“Then transitioned into boxing, got picked through that and it was an awesome experience.

“It was very physical and demanding but the experience was crazy. I would do it again but (If if was) picking one or the other, a team sport is where I want to go.”

Georgia O'Neill has stamped her authority on the Super W competition. Photo: RUGBY.com.au/Stuart WalmsleyUltimately, the team element of rugby won her over and when the inaugural Super W competition was announced that convinced her to prioritise the sport once again.

O’Neill has stamped herself as one of the nation’s best backrowers since returning to the sport, inspired by Wallabies superstar David Pocock.

Pocock has spent time at Super W training, also running water for the team during matches, and O’Neill said she often sought out vision of Pocock to try and improve her game.

“For our game against WA, I quickly looked up some video clips of Pocock around the ruck and just thought, “Those are things I want in my head when I'm around the ruck or in the game,” and I took on board some of his little tactics,” she said.

“I'm privileged to be able to know him and have him be with us to do a few things.”

Georgia O'Neill (third from left) singing the anthem at ANZ Stadium in 2018. Photo: RUGBY.com.au/Stuart WalmsleyClearly those tactics are working - O’Neill was recently named in another Wallaroos’ extended squad ahead of July’s Test series against Japan.

Having the chance to play for the Wallaroos is not something that O’Neill ever truly imagined would happen but her 2018 debut is a moment she will not soon forget.

“I didn't know what to expect,” she said.

“You always say, I want to sing the national anthem for my country and wear the emblem on your chest but I didn't know it until I actually felt it in that moment and tears and all and just proud moment.

“I'm sure everyone, when they experience it, they have that same feeling of honour.”

The Wallaroos open their Test season next month in Newcastle against Japan before a two-Test series against the Black Ferns in Perth and Auckland.

WALLAROOS 2019 FIXTURES

All matches LIVE on FOX SPORTS and Kayo.

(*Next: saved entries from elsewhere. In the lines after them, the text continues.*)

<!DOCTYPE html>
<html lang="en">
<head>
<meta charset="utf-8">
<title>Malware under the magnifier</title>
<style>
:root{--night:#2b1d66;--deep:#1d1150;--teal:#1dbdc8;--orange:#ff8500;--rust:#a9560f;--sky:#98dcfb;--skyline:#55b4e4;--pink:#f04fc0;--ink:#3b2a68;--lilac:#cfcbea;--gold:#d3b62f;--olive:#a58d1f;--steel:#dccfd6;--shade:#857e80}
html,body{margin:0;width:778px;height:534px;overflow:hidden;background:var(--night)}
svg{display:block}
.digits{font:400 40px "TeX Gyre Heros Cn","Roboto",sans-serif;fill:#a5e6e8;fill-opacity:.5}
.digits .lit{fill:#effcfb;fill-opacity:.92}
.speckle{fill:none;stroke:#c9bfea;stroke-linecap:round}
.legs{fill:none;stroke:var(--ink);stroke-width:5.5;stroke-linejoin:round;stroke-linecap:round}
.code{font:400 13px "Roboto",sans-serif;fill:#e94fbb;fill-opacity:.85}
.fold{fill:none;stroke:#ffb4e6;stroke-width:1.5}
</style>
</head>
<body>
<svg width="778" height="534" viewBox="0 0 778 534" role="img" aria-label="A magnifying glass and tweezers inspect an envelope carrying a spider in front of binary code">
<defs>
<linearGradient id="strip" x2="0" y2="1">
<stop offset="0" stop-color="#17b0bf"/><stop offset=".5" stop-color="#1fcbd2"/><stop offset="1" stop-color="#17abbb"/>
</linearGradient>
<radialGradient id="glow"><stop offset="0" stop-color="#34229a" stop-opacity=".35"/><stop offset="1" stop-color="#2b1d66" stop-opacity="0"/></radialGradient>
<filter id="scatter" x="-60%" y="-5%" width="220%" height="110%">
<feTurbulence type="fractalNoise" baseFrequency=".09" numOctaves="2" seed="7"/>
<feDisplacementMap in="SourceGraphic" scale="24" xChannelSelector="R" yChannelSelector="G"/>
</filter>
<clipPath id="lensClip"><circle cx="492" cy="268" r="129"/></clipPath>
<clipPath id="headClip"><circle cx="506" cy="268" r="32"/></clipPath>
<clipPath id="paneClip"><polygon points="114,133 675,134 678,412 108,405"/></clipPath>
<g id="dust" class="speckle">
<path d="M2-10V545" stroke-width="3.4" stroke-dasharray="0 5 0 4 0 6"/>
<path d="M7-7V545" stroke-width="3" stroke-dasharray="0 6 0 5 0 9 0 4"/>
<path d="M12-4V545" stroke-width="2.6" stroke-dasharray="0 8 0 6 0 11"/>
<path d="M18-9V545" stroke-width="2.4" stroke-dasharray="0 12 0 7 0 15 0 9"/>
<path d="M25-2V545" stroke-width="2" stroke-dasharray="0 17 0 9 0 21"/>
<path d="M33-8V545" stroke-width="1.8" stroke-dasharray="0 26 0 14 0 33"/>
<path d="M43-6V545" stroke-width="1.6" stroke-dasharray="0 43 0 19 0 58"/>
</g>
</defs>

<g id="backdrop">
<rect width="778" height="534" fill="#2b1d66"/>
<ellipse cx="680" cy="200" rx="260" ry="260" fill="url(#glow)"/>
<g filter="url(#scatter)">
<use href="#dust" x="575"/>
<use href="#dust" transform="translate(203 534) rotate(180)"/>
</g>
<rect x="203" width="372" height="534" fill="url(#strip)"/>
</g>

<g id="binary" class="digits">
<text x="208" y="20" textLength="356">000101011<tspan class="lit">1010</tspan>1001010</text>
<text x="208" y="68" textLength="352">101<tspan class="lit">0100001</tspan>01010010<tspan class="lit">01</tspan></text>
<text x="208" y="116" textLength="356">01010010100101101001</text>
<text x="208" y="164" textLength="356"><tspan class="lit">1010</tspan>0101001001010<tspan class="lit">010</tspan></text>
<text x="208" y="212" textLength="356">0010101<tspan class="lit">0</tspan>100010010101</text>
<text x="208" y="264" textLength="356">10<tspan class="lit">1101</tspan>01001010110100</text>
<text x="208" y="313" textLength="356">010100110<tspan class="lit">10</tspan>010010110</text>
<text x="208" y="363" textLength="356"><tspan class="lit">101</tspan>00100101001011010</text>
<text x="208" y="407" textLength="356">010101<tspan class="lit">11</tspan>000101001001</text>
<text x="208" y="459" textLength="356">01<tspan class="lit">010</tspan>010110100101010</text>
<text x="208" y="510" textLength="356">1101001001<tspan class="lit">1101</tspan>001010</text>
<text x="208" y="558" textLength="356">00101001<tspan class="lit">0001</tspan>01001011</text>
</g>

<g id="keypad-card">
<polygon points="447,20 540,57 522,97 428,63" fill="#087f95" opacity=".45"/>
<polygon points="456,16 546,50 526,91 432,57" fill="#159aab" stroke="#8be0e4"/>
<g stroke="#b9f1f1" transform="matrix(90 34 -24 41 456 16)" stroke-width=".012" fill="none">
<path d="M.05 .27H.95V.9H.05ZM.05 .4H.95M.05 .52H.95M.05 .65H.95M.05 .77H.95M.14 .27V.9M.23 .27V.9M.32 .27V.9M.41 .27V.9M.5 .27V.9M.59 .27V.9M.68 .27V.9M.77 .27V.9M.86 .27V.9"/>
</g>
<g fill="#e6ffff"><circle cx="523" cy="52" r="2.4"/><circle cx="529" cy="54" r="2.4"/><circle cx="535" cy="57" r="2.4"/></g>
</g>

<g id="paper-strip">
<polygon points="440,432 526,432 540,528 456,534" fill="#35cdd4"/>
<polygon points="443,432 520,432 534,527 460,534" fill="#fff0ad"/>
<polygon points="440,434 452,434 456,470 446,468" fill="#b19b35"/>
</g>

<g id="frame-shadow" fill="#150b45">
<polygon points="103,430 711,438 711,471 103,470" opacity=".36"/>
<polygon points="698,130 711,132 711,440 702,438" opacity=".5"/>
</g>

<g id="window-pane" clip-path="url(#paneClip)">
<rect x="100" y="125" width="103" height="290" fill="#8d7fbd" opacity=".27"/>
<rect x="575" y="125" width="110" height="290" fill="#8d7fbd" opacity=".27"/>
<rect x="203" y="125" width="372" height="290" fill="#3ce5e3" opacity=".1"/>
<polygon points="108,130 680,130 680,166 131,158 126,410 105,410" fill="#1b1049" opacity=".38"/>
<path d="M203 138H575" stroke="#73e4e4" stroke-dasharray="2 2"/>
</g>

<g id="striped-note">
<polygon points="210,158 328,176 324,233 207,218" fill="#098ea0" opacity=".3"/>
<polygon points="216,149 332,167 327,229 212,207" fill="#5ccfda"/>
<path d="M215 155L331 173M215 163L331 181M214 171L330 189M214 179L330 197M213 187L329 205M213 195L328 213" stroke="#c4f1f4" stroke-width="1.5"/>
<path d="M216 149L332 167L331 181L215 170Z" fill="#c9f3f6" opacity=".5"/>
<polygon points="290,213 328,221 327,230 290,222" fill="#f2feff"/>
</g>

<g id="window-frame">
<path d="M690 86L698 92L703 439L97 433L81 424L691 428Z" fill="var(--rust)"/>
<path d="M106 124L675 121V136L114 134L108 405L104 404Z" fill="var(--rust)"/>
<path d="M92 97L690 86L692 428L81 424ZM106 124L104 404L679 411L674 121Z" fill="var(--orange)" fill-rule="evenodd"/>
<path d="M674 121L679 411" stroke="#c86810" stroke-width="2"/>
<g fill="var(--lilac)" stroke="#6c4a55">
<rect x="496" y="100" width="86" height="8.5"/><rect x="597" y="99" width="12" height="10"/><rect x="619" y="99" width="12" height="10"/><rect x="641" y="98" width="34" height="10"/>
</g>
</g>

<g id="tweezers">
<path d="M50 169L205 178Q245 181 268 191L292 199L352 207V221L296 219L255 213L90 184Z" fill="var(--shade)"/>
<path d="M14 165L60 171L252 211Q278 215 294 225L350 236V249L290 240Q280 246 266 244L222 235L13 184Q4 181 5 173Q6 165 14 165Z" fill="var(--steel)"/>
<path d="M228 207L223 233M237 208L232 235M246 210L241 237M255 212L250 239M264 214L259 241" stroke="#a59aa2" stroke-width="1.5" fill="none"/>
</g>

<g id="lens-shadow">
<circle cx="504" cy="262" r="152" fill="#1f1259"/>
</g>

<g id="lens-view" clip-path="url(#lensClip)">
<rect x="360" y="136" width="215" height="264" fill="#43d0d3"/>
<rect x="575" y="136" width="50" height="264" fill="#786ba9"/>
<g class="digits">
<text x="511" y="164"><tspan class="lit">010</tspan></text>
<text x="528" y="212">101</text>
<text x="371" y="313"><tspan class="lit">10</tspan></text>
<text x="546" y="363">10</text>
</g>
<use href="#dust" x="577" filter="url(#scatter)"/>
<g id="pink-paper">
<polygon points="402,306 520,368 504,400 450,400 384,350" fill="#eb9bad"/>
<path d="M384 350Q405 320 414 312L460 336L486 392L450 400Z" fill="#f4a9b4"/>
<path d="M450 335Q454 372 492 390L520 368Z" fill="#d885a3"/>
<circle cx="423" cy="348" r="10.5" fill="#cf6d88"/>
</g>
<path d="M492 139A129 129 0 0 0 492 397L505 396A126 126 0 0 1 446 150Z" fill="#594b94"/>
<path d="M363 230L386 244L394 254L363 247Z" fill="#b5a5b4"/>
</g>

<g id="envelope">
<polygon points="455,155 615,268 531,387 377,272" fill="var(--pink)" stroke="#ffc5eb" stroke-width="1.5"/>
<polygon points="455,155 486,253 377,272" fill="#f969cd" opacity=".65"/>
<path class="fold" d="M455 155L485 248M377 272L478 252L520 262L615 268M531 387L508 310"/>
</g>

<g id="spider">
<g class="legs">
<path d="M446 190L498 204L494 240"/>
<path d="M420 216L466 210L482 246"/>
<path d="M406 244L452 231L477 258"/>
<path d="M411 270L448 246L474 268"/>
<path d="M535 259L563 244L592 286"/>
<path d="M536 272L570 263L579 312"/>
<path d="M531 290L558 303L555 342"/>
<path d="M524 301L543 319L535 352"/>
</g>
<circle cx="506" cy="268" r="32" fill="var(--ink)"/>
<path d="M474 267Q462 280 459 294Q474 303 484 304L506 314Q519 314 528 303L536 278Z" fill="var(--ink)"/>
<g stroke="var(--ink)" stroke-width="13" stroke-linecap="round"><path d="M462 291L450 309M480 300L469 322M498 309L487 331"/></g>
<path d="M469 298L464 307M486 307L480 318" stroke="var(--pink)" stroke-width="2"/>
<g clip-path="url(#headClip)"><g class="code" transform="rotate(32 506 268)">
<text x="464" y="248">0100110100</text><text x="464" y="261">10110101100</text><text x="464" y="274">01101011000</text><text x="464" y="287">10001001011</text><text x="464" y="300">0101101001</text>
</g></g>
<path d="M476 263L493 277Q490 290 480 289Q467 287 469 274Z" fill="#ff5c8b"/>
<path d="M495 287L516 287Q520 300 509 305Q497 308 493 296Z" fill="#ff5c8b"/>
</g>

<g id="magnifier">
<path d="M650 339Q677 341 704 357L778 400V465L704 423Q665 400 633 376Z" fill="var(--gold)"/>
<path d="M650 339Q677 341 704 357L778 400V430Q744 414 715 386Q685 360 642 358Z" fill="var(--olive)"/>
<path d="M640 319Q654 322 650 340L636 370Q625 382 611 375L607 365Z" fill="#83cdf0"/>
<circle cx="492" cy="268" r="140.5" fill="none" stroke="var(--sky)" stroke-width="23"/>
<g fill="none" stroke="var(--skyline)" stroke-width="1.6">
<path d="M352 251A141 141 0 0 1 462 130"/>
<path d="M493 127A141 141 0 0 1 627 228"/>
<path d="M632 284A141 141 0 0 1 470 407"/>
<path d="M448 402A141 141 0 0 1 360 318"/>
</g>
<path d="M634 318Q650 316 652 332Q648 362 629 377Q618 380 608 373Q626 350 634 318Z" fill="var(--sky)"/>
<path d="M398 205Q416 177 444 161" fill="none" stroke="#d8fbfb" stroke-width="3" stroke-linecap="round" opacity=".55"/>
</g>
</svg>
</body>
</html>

Saturday July 13 - Australia vs Japan, Newcastle Sportsground no. 2

Friday July 19 - Australia vs Japan, North Sydney Oval

Saturday August 10 - Australia vs New Zealand, Optus Stadium, Perth,

Saturday August 17 - New Zealand vs Australia, Eden Park, Auckland

The Australian Rugby Foundation are supporting the Wallaroos and their journey to the 2021 Women’s Rugby Cup. Click here for information and to donate.